From the entries below, list each line with "strokeStyle".

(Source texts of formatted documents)
* * * * *
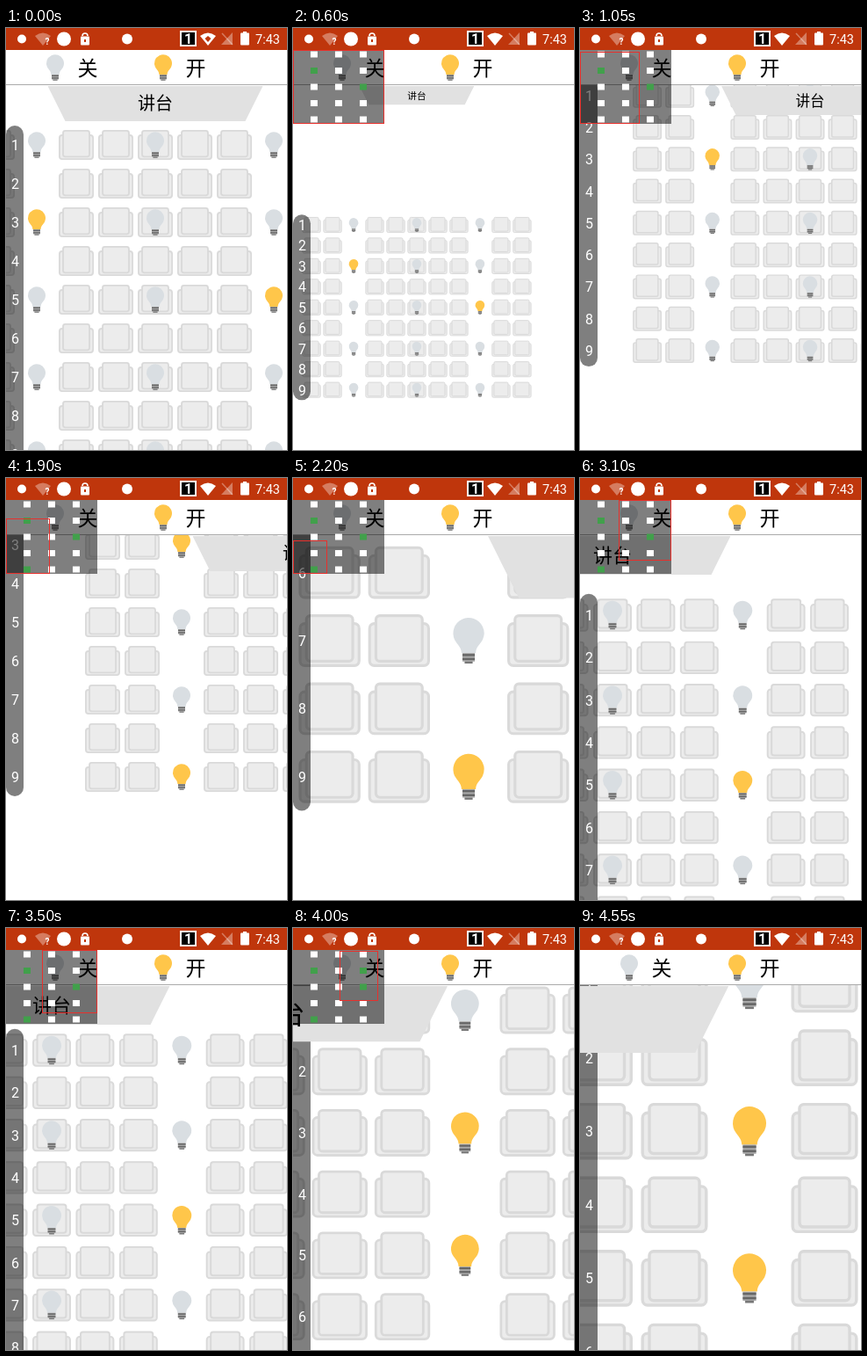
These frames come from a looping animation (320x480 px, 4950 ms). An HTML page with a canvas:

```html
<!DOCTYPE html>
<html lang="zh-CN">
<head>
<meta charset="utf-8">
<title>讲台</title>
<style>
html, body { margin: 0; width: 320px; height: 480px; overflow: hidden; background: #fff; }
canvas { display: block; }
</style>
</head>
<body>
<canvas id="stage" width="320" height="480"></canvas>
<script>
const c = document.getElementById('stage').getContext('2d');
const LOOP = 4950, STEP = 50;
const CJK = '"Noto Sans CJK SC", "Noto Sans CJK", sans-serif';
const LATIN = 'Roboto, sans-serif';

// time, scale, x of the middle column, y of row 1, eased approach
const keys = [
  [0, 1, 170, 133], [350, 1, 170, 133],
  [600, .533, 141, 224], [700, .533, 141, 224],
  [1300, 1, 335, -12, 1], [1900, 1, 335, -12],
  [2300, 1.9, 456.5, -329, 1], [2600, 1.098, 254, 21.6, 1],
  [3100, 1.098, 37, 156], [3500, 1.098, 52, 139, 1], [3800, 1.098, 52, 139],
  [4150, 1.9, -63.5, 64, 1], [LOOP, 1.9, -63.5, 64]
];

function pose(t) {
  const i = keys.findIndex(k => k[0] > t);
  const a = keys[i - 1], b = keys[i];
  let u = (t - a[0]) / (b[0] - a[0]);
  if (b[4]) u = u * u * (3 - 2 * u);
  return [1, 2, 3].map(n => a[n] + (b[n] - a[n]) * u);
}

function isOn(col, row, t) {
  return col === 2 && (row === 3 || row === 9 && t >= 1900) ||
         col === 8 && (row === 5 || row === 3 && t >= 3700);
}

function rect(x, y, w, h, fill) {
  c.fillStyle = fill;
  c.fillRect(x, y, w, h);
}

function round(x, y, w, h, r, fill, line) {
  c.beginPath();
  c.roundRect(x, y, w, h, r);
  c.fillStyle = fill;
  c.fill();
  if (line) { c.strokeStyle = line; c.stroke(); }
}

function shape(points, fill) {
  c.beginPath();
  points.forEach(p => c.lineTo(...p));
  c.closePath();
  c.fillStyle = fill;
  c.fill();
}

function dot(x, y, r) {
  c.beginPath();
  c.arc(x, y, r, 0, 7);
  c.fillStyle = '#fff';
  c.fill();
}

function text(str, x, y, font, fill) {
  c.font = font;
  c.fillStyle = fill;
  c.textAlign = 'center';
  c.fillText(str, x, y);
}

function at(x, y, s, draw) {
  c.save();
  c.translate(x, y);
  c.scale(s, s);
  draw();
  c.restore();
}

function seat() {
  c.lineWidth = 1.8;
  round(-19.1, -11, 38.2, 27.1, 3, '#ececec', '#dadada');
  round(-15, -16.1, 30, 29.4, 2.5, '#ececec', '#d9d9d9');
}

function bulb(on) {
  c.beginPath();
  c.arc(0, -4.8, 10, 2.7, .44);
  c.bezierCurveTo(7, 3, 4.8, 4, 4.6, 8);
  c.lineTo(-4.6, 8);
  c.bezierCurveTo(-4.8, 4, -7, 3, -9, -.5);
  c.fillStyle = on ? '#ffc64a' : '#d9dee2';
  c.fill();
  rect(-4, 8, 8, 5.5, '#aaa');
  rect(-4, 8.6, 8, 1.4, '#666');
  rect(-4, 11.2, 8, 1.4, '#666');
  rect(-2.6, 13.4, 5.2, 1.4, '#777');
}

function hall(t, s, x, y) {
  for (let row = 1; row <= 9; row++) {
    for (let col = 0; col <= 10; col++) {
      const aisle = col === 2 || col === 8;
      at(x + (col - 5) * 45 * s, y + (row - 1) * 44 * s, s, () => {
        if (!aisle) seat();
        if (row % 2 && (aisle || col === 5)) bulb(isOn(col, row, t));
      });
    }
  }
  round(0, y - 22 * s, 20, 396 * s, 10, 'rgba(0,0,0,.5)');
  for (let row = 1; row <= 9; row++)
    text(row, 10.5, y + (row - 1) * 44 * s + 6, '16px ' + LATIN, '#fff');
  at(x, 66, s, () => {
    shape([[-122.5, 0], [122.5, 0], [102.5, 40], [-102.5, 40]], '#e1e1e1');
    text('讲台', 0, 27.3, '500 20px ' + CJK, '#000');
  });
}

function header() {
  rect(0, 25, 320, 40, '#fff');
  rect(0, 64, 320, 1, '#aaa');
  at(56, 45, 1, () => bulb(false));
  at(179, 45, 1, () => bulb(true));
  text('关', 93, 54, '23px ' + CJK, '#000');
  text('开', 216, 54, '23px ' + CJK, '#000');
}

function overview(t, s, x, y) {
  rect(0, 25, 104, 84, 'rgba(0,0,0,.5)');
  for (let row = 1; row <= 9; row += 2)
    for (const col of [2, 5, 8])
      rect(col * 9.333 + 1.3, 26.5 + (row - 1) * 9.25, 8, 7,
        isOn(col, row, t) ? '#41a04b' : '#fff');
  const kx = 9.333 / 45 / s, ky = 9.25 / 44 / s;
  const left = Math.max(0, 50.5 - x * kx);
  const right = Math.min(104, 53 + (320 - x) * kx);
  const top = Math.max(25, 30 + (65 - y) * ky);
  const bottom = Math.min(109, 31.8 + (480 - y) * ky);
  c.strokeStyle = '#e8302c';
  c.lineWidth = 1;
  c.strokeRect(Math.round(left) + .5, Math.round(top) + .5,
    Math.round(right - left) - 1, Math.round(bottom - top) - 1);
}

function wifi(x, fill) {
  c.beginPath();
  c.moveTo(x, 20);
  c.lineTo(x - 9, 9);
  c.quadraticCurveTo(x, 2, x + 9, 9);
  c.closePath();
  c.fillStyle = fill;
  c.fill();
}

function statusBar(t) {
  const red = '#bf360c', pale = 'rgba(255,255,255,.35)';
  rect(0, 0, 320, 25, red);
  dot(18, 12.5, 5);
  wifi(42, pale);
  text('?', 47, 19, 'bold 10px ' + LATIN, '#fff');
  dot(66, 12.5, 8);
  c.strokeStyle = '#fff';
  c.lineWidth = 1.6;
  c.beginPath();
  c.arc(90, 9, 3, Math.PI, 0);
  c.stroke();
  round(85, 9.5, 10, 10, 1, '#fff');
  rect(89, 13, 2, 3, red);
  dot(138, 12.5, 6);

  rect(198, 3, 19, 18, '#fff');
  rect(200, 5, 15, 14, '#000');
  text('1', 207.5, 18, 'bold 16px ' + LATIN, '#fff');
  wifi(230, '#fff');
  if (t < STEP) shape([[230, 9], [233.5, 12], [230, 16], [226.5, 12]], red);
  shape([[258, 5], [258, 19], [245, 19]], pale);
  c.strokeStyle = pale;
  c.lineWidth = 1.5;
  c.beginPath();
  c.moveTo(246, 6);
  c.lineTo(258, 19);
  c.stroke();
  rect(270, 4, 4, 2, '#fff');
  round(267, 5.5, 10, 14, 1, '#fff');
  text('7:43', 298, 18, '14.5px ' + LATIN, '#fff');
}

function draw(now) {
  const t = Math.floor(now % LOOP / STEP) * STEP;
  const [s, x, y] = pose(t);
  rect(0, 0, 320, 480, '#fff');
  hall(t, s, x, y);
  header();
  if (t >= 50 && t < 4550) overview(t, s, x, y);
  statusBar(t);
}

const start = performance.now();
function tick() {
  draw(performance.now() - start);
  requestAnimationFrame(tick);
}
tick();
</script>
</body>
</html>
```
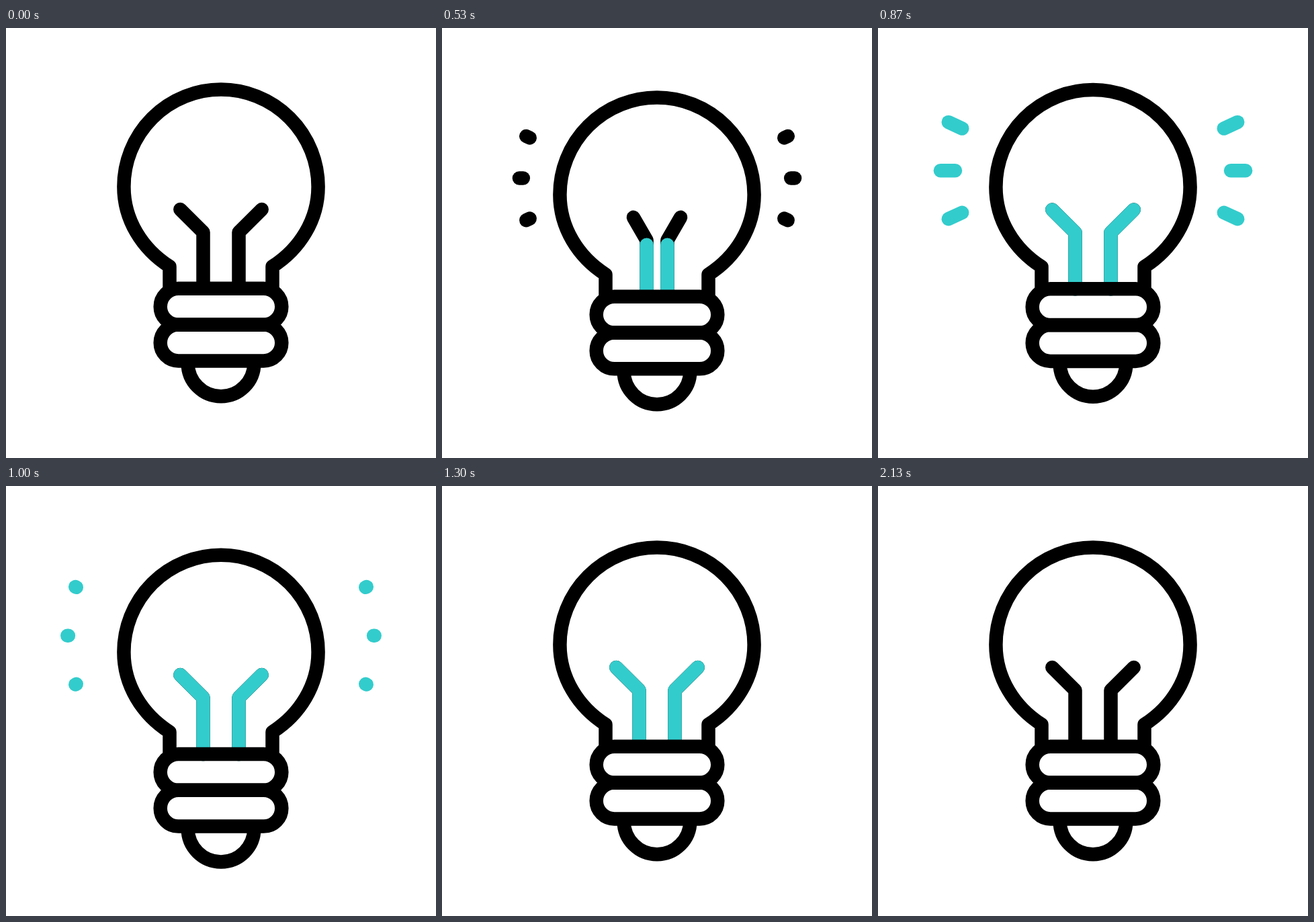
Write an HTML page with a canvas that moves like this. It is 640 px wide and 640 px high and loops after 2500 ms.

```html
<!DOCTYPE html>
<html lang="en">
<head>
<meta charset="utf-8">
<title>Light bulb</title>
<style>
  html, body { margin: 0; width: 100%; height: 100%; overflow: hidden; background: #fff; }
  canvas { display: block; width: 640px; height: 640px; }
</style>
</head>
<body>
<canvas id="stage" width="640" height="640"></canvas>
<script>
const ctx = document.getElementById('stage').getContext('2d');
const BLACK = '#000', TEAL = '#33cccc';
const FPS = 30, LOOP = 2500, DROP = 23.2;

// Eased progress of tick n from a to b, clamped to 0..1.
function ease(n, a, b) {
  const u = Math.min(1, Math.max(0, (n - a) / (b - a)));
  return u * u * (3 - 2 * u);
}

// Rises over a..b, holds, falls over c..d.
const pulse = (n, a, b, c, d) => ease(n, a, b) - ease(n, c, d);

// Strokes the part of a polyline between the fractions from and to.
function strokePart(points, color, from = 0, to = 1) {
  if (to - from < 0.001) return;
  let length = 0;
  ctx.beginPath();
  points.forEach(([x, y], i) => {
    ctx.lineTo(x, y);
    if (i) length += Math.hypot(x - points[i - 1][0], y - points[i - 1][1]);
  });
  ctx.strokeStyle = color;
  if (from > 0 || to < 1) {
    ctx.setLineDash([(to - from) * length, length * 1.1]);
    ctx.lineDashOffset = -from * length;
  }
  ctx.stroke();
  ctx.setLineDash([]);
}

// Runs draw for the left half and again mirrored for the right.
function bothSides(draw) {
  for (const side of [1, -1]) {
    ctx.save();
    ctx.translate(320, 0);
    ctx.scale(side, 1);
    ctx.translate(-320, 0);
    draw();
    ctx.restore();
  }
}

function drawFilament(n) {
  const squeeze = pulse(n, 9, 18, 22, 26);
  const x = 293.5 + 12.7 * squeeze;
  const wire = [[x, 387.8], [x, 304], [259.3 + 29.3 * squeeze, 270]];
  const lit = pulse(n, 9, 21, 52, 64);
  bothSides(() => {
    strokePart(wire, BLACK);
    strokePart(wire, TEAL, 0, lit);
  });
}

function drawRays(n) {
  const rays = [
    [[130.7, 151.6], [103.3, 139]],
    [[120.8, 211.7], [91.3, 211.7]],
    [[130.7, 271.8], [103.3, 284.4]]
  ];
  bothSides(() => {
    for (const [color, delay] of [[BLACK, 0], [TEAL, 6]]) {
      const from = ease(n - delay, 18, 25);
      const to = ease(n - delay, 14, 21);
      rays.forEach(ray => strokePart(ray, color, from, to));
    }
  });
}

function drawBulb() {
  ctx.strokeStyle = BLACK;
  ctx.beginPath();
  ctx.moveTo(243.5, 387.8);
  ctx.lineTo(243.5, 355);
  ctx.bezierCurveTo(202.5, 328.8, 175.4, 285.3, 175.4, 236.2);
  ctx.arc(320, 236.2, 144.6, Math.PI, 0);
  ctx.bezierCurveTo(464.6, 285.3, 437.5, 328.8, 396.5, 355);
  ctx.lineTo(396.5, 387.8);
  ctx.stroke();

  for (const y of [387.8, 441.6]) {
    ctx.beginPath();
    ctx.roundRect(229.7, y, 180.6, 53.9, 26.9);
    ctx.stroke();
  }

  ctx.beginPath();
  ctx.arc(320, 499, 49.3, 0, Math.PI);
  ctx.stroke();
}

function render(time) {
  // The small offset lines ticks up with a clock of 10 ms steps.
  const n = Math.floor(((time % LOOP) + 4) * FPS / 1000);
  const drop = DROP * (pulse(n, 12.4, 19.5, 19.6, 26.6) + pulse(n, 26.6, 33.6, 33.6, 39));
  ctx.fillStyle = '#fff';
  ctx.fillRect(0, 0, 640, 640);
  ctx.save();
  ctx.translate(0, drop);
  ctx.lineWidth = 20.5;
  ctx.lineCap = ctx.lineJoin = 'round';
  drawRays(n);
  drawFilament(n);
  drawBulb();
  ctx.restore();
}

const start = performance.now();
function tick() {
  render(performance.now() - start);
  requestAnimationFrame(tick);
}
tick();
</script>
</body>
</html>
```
* * * * *
Solved problem »
  if (line) { c.strokeStyle = line; c.stroke(); }
  c.strokeStyle = '#e8302c';
  c.strokeStyle = '#fff';
  c.strokeStyle = pale;
  ctx.strokeStyle = color;
  ctx.strokeStyle = BLACK;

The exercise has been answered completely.